WHAT THIS TASK INVOLVES → Go through the data line by line. Copy each one holding the string "circle".

======== RECORDS SHOWN

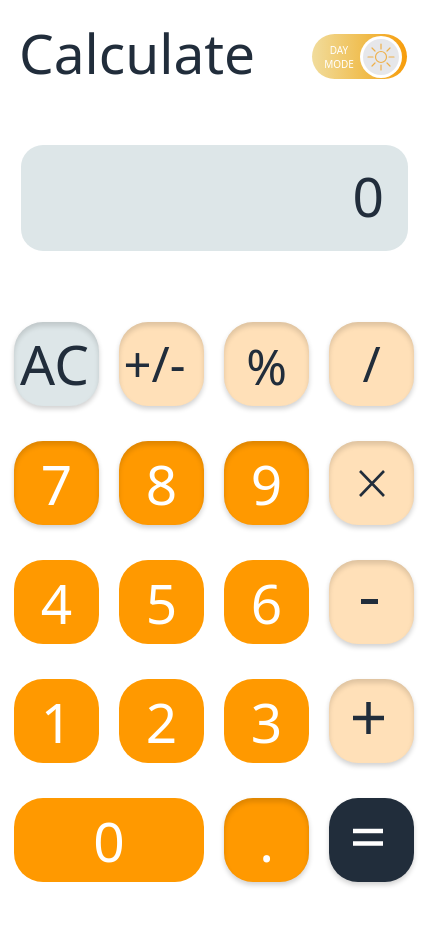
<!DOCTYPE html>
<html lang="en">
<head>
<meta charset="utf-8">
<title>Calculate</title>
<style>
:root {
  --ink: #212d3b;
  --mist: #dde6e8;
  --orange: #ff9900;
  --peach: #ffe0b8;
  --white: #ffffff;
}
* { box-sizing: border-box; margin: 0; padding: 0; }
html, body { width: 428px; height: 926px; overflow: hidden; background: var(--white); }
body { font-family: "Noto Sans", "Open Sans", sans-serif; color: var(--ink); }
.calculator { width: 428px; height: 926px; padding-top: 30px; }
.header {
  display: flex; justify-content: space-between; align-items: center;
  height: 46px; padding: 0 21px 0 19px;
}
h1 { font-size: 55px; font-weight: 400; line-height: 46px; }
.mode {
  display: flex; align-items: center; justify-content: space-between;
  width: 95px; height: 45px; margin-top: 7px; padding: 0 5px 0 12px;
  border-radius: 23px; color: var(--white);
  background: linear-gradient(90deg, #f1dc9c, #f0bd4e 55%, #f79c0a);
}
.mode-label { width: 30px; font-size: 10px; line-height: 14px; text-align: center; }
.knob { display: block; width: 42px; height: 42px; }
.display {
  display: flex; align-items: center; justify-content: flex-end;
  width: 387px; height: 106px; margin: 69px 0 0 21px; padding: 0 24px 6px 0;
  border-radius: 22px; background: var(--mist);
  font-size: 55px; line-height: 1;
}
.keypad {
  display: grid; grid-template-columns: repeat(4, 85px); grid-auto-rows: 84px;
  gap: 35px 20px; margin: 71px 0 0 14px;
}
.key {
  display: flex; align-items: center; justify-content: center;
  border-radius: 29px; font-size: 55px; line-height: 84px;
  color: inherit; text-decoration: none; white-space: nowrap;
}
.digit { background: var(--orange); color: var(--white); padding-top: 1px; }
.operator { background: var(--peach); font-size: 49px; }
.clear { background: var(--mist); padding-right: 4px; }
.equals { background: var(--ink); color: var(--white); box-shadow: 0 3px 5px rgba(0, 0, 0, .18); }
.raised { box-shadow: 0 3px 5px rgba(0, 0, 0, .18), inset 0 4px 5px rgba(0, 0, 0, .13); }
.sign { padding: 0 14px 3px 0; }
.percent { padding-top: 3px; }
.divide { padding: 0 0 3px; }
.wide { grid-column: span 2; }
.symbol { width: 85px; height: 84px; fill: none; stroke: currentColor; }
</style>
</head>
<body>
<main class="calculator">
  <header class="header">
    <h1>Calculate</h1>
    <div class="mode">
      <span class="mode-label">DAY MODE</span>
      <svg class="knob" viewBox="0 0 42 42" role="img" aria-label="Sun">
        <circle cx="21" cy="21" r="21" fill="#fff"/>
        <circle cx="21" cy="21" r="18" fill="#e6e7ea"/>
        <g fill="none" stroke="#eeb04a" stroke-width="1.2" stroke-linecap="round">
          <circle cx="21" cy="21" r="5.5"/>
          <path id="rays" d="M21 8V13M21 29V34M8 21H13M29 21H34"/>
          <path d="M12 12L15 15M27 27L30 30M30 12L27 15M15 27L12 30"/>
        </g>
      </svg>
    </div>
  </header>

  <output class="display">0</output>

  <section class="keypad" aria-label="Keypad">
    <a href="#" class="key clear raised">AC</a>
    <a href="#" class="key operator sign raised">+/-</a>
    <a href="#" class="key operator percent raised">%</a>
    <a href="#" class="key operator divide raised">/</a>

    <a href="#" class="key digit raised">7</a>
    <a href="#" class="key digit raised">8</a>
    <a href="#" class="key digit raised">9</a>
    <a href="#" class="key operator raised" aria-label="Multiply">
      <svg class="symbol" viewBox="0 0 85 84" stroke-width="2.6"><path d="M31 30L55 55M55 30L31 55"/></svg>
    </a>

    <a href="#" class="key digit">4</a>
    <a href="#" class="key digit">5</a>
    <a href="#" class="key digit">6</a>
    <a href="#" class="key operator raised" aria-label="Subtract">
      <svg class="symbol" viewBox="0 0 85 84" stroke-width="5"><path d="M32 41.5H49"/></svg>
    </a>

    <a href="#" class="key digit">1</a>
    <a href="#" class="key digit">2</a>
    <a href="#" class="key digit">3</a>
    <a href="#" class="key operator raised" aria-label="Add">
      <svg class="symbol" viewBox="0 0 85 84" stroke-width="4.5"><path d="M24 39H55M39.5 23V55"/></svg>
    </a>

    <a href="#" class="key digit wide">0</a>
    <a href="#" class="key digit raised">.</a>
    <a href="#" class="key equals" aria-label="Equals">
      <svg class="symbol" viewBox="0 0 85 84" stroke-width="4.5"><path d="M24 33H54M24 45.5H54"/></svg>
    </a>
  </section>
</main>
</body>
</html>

================
======== RECORDS SHOWN

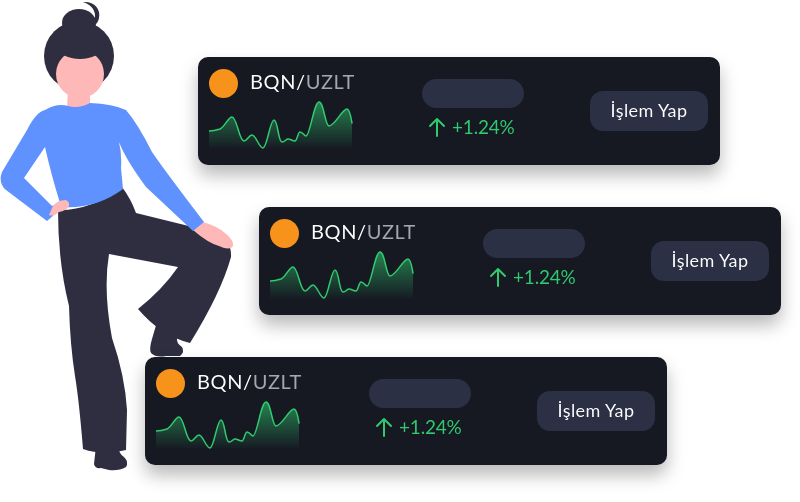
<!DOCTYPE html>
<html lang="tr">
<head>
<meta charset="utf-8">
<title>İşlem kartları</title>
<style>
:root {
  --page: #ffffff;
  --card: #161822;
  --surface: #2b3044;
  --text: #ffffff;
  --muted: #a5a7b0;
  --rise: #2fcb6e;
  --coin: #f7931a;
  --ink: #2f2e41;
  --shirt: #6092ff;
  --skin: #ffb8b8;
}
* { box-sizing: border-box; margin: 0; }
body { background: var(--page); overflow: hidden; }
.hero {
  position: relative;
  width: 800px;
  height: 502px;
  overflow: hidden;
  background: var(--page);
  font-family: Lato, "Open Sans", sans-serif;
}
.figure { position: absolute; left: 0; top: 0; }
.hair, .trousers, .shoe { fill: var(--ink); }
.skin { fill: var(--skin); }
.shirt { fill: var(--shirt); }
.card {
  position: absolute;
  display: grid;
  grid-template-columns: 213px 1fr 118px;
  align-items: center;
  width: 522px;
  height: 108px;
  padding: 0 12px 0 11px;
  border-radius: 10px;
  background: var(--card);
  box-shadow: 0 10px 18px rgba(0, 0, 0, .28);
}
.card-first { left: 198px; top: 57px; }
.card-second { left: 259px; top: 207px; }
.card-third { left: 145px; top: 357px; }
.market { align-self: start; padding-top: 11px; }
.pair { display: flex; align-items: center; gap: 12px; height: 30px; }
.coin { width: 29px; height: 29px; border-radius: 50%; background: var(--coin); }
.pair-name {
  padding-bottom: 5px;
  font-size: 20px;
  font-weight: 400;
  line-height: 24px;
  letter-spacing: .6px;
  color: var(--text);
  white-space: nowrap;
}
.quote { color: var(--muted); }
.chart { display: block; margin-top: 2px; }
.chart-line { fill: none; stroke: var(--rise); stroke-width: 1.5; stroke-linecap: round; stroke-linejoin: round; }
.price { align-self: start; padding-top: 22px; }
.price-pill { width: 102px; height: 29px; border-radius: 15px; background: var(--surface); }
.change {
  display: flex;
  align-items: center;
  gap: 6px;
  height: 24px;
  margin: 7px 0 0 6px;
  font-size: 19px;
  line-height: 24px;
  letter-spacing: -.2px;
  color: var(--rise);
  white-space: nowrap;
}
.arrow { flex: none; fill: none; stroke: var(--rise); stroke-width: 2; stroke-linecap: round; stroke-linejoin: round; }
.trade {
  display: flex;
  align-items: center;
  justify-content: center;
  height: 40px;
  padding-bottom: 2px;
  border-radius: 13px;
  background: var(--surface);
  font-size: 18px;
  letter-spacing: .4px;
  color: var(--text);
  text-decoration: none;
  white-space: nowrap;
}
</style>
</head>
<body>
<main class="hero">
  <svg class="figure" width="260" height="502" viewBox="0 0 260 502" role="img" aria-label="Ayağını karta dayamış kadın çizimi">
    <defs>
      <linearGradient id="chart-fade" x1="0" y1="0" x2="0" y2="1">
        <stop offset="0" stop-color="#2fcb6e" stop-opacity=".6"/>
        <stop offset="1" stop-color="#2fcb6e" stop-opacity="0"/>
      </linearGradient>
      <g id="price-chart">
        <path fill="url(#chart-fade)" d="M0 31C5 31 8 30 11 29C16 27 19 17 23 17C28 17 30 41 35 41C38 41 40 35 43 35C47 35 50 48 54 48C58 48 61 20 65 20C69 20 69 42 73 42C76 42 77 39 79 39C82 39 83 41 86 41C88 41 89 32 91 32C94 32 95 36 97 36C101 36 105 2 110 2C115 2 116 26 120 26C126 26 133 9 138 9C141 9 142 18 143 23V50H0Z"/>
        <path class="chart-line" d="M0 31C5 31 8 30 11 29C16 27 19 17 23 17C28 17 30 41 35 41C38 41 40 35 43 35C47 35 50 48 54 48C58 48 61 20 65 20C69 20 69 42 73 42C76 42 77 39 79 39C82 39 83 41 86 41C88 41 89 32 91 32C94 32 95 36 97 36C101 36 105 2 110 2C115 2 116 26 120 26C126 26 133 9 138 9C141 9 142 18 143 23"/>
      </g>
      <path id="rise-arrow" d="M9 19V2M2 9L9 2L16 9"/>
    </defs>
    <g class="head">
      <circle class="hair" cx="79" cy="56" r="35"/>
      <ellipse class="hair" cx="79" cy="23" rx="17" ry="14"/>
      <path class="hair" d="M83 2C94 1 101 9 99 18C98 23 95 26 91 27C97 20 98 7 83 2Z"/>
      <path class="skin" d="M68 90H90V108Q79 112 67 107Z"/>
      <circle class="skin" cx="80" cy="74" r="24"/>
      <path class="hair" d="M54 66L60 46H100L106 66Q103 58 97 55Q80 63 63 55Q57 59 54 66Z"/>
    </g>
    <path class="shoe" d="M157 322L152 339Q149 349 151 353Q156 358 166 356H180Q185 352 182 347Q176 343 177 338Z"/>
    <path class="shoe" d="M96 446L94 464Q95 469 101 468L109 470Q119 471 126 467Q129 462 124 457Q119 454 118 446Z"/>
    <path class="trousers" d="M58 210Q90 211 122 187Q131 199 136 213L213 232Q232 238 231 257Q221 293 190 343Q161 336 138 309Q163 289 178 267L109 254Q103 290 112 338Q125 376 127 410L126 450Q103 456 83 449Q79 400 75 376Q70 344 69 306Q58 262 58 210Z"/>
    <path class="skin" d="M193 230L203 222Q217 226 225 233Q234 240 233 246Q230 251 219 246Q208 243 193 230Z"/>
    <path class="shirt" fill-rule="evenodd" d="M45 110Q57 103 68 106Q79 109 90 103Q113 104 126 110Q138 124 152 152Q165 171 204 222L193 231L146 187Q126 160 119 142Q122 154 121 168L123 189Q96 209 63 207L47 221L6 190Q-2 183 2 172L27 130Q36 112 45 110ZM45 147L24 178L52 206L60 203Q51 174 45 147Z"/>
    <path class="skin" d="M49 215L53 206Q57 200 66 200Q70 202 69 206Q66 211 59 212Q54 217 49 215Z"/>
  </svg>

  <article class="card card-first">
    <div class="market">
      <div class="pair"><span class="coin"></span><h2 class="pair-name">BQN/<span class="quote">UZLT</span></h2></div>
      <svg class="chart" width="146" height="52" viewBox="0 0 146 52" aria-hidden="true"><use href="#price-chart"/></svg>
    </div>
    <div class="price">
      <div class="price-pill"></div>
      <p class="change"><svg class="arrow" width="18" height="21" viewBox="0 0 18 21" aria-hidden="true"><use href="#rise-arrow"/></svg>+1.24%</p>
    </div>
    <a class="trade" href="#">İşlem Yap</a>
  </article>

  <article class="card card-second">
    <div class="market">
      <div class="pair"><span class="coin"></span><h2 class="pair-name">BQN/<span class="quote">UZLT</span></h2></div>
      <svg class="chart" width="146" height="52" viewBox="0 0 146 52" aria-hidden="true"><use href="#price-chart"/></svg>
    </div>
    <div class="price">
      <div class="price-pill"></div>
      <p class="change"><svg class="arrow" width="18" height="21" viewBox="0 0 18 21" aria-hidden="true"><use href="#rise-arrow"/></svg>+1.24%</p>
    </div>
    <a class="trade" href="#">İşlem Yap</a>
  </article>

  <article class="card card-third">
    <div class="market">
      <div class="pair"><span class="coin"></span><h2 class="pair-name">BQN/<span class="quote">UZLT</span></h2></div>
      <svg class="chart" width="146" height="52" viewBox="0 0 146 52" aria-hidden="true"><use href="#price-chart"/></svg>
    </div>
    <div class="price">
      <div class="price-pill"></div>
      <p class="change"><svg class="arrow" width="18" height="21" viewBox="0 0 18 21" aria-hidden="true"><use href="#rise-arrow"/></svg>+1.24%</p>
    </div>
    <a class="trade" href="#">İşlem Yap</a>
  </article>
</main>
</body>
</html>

================

FINISHED EXERCISE →
        <circle cx="21" cy="21" r="21" fill="#fff"/>
        <circle cx="21" cy="21" r="18" fill="#e6e7ea"/>
          <circle cx="21" cy="21" r="5.5"/>
      <circle class="hair" cx="79" cy="56" r="35"/>
      <circle class="skin" cx="80" cy="74" r="24"/>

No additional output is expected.